Rich has been reviewing lots of his favourite products and so I thought it was about time I reviewed some of mine. We only review things that we love and use on our trips camping, hiking, mountain biking and kayaking.
This trip around Australia has got me hooked on backpacking having always thought it wasn’t for me. Although I love long hikes, I was worried about carrying a heavy backpack as I have a sclerosis of the spine and I also don’t like getting wet and cold (but then who does) The overland track was on Richard’s bucket list and as this was my first experience he booked the trip with the Tasman Walking Company using private huts. That sorted the being warm and toasty bit after a wet day hiking, which just left the backpack. The company provided packs as part of the package and on the first day I was given a 65L One Planet rucksack to pack my gear into. It wasn’t a brand I had ever heard of, but as soon as I put it on and adjusted it I was happy how it felt which instantly took away some of the anxiety of walking for 6-days. As we didn’t have to carry any food or camping equipment my pack wasn’t as heavy as the independent walkers, however I experienced no back or neck pain which was incredible and the pack was much more comfortable than I expected.
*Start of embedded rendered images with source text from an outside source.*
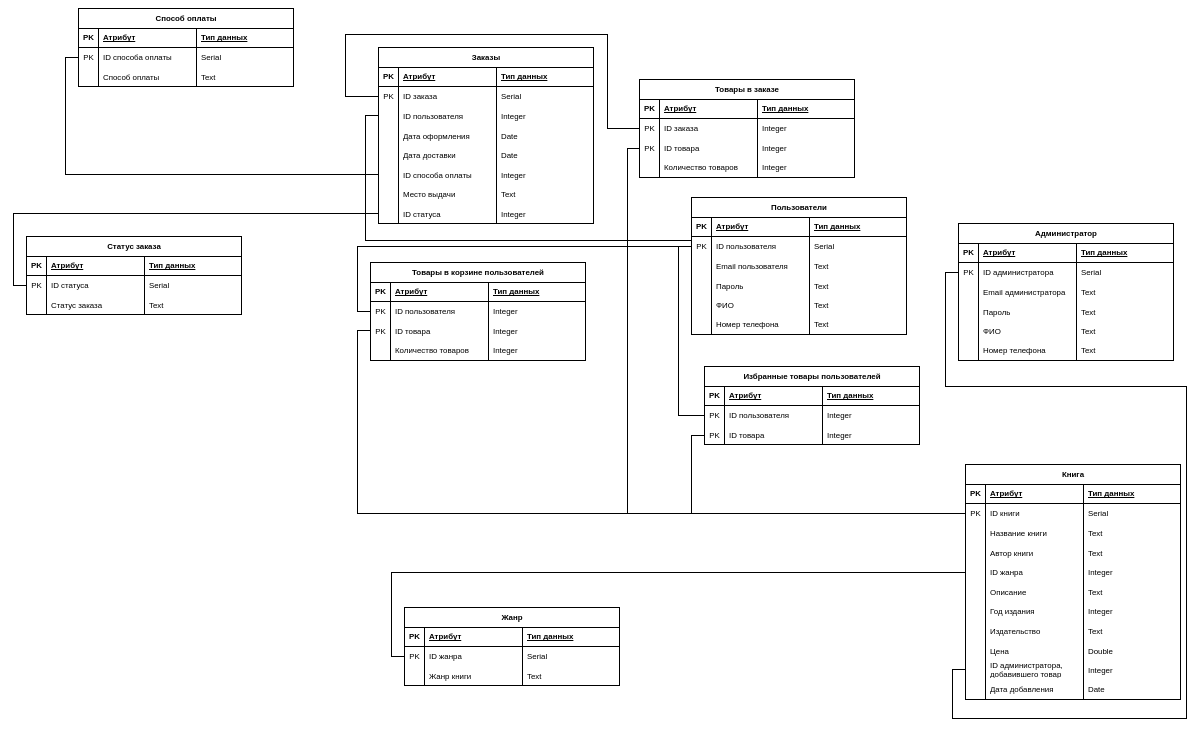
<!DOCTYPE html>
<html lang="ru">
<head>
<meta charset="utf-8">
<title>Схема базы данных книжного магазина</title>
<style>
:root { --ink: #000; --paper: #fff; --row: 19.6px; }
* { box-sizing: border-box; margin: 0; padding: 0; }
body { background: var(--paper); overflow: hidden; }
.diagram {
  position: relative; width: 1200px; height: 732px; overflow: hidden;
  background: var(--paper); color: var(--ink);
  font: 7.9px/9px "Liberation Sans", Helvetica, Arial, sans-serif;
}
.links { position: absolute; left: 0; top: 0; }
.links polyline { fill: none; stroke: var(--ink); stroke-width: 1; shape-rendering: crispEdges; }
.entity {
  position: absolute; left: var(--x); top: var(--y); width: 216px;
  border: 1px solid var(--ink); background: var(--paper);
}
.entity h2 {
  display: flex; align-items: center; justify-content: center;
  height: var(--row); border-bottom: 1px solid var(--ink);
  font-size: inherit; font-weight: bold;
}
.entity ul { list-style: none; }
.entity li { display: grid; grid-template-columns: 20px 98px 96px; height: var(--row); }
.entity li:last-child { height: 18.6px; }
.entity li > span { display: flex; align-items: center; padding-left: 4px; white-space: nowrap; }
.entity li > .key { justify-content: center; padding: 0; border-right: 1px solid var(--ink); }
.entity li > .attr { border-right: 1px solid var(--ink); }
.entity .head { font-weight: bold; border-bottom: 1px solid var(--ink); }
.head .attr, .head .type { text-decoration: underline; }
.entity .wrapped .attr { align-items: flex-start; white-space: normal; }
.wrapped .attr span { height: 17px; overflow: hidden; }
</style>
</head>
<body>
<main class="diagram">
<svg class="links" width="1200" height="732" viewBox="0 0 1200 732" aria-hidden="true">
  <g transform="translate(.5 .5)">
    <polyline points="78,57 65,57 65,174 378,174"/>
    <polyline points="378,96 345,96 345,34 607,34 607,128 639,128"/>
    <polyline points="378,115 365,115 365,240 691,240"/>
    <polyline points="691,246 357,246 357,311 370,311"/>
    <polyline points="678,246 678,415 704,415"/>
    <polyline points="378,213 13,213 13,285 26,285"/>
    <polyline points="370,330 357,330 357,513 965,513"/>
    <polyline points="639,148 627,148 627,513"/>
    <polyline points="704,435 691,435 691,513"/>
    <polyline points="965,572 391,572 391,656 404,656"/>
    <polyline points="958,272 945,272 945,386 1186,386 1186,718 952,718 952,669 965,669"/>
  </g>
</svg>

<section class="entity" style="--x:78px;--y:8px">
  <h2>Способ оплаты</h2>
  <ul>
    <li class="head"><span class="key">PK</span><span class="attr">Атрибут</span><span class="type">Тип данных</span></li>
    <li><span class="key">PK</span><span class="attr">ID способа оплаты</span><span class="type">Serial</span></li>
    <li><span class="key"></span><span class="attr">Способ оплаты</span><span class="type">Text</span></li>
  </ul>
</section>

<section class="entity" style="--x:378px;--y:47px">
  <h2>Заказы</h2>
  <ul>
    <li class="head"><span class="key">PK</span><span class="attr">Атрибут</span><span class="type">Тип данных</span></li>
    <li><span class="key">PK</span><span class="attr">ID заказа</span><span class="type">Serial</span></li>
    <li><span class="key"></span><span class="attr">ID пользователя</span><span class="type">Integer</span></li>
    <li><span class="key"></span><span class="attr">Дата оформления</span><span class="type">Date</span></li>
    <li><span class="key"></span><span class="attr">Дата доставки</span><span class="type">Date</span></li>
    <li><span class="key"></span><span class="attr">ID способа оплаты</span><span class="type">Integer</span></li>
    <li><span class="key"></span><span class="attr">Место выдачи</span><span class="type">Text</span></li>
    <li><span class="key"></span><span class="attr">ID статуса</span><span class="type">Integer</span></li>
  </ul>
</section>

<section class="entity" style="--x:639px;--y:79px">
  <h2>Товары в заказе</h2>
  <ul>
    <li class="head"><span class="key">PK</span><span class="attr">Атрибут</span><span class="type">Тип данных</span></li>
    <li><span class="key">PK</span><span class="attr">ID заказа</span><span class="type">Integer</span></li>
    <li><span class="key">PK</span><span class="attr">ID товара</span><span class="type">Integer</span></li>
    <li><span class="key"></span><span class="attr">Количество товаров</span><span class="type">Integer</span></li>
  </ul>
</section>

<section class="entity" style="--x:691px;--y:197px">
  <h2>Пользователи</h2>
  <ul>
    <li class="head"><span class="key">PK</span><span class="attr">Атрибут</span><span class="type">Тип данных</span></li>
    <li><span class="key">PK</span><span class="attr">ID пользователя</span><span class="type">Serial</span></li>
    <li><span class="key"></span><span class="attr">Email пользователя</span><span class="type">Text</span></li>
    <li><span class="key"></span><span class="attr">Пароль</span><span class="type">Text</span></li>
    <li><span class="key"></span><span class="attr">ФИО</span><span class="type">Text</span></li>
    <li><span class="key"></span><span class="attr">Номер телефона</span><span class="type">Text</span></li>
  </ul>
</section>

<section class="entity" style="--x:958px;--y:223px">
  <h2>Администратор</h2>
  <ul>
    <li class="head"><span class="key">PK</span><span class="attr">Атрибут</span><span class="type">Тип данных</span></li>
    <li><span class="key">PK</span><span class="attr">ID администратора</span><span class="type">Serial</span></li>
    <li><span class="key"></span><span class="attr">Email администратора</span><span class="type">Text</span></li>
    <li><span class="key"></span><span class="attr">Пароль</span><span class="type">Text</span></li>
    <li><span class="key"></span><span class="attr">ФИО</span><span class="type">Text</span></li>
    <li><span class="key"></span><span class="attr">Номер телефона</span><span class="type">Text</span></li>
  </ul>
</section>

<section class="entity" style="--x:26px;--y:236px">
  <h2>Статус заказа</h2>
  <ul>
    <li class="head"><span class="key">PK</span><span class="attr">Атрибут</span><span class="type">Тип данных</span></li>
    <li><span class="key">PK</span><span class="attr">ID статуса</span><span class="type">Serial</span></li>
    <li><span class="key"></span><span class="attr">Статус заказа</span><span class="type">Text</span></li>
  </ul>
</section>

<section class="entity" style="--x:370px;--y:262px">
  <h2>Товары в корзине пользователей</h2>
  <ul>
    <li class="head"><span class="key">PK</span><span class="attr">Атрибут</span><span class="type">Тип данных</span></li>
    <li><span class="key">PK</span><span class="attr">ID пользователя</span><span class="type">Integer</span></li>
    <li><span class="key">PK</span><span class="attr">ID товара</span><span class="type">Integer</span></li>
    <li><span class="key"></span><span class="attr">Количество товаров</span><span class="type">Integer</span></li>
  </ul>
</section>

<section class="entity" style="--x:704px;--y:366px">
  <h2>Избранные товары пользователей</h2>
  <ul>
    <li class="head"><span class="key">PK</span><span class="attr">Атрибут</span><span class="type">Тип данных</span></li>
    <li><span class="key">PK</span><span class="attr">ID пользователя</span><span class="type">Integer</span></li>
    <li><span class="key">PK</span><span class="attr">ID товара</span><span class="type">Integer</span></li>
  </ul>
</section>

<section class="entity" style="--x:965px;--y:464px">
  <h2>Книга</h2>
  <ul>
    <li class="head"><span class="key">PK</span><span class="attr">Атрибут</span><span class="type">Тип данных</span></li>
    <li><span class="key">PK</span><span class="attr">ID книги</span><span class="type">Serial</span></li>
    <li><span class="key"></span><span class="attr">Название книги</span><span class="type">Text</span></li>
    <li><span class="key"></span><span class="attr">Автор книги</span><span class="type">Text</span></li>
    <li><span class="key"></span><span class="attr">ID жанра</span><span class="type">Integer</span></li>
    <li><span class="key"></span><span class="attr">Описание</span><span class="type">Text</span></li>
    <li><span class="key"></span><span class="attr">Год издания</span><span class="type">Integer</span></li>
    <li><span class="key"></span><span class="attr">Издательство</span><span class="type">Text</span></li>
    <li><span class="key"></span><span class="attr">Цена</span><span class="type">Double</span></li>
    <li class="wrapped"><span class="key"></span><span class="attr"><span>ID администратора,<br>добавившего товар</span></span><span class="type">Integer</span></li>
    <li><span class="key"></span><span class="attr">Дата добавления</span><span class="type">Date</span></li>
  </ul>
</section>

<section class="entity" style="--x:404px;--y:607px">
  <h2>Жанр</h2>
  <ul>
    <li class="head"><span class="key">PK</span><span class="attr">Атрибут</span><span class="type">Тип данных</span></li>
    <li><span class="key">PK</span><span class="attr">ID жанра</span><span class="type">Serial</span></li>
    <li><span class="key"></span><span class="attr">Жанр книги</span><span class="type">Text</span></li>
  </ul>
</section>
</main>
</body>
</html>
During the trip we were already planning our next backpacking adventures, Freycinet Peninsular circuit was to be the next challenge but first I needed a Rucksack. We had a few in mind, the lightweight Osprey, Macpac and Mont and now One Planet was added to the list as the lead contender. We spent an afternoon in Hobart around the outdoor shops and I came away the proud owner of a new One Planet 65L Styx rucksack all fitted and measured up by the girl in the shop at Find Your Feet [They have 3 sizes small, medium and large] The Freycinet Peninsular circuit was fantastic, we were really lucky with the weather although the sea was still cold when we jumped in for a dip. Day 2 was a challenge climbing up and over Mt Graham before the long descent into wineglass bay, so a great test with the heavier weight and again no back or neck pain. My third backpack trip was in Victoria hiking in Wilson’s Promontory, you can checkout all these hike trip reports here:
Now for the pros and cons with this One Planet rucksack…
The Belt strap: This is a perfect size, unlike lighter weight packs that have a narrow belt strap this one is robust. So although other backpacks may weigh less, without the right weight distribution they feel heavier.
The harness: This system is the only one certified by the Chiropractic Association of Australia and allows me to find a comfortable position, as I can make lots of different adjustments, perfect for people with s-shaped spines like me. You will find all the technical information on the The Exact Fit system here.
The pony tail pull in: Okay this is probably not the technical term, but I love how you can pull the top of the backpack to make it concave, so you don’t bang your pony tail and head off the top … which would annoy me.
The Canvas: The unique grid patterned Waterloc canvas is tough, waterproof and built to last. Perfect for scrambling over rocks and often when I’m going down steep hills I’m on my bum, so the bottom of my Rucksack needs to be tough. You will find all the technical information on the Waterloc Canvas here.
The price tag… it’s expensive, but it’s built to last. I hope this is my first and last rucsack as I head into my 40’s and I’m planning to keep hiking as long as I can.
Water bladder: The rucksack isn’t set up for a water bladder system, which I like to use. But you can still put one in and pull the tube out the lid. The pack has two big perfectly positioned water bottle holder pockets, it’s just that I like a bladder system.
Other info: I use a sea to Summit pack cover for additional rain protection as one doesnt come as standard
I rave about this rucksack so much my husband Rich now wants one and if you do too you can order online, on the One Planet Website
Our next backpacking trips:
- 32km Thorsborne Trail – Booked, June
- 66km Jatbula Trai – Planning stage, August
- 223km Larapinta Trail – Planning stage, September [Our biggest challenge yet]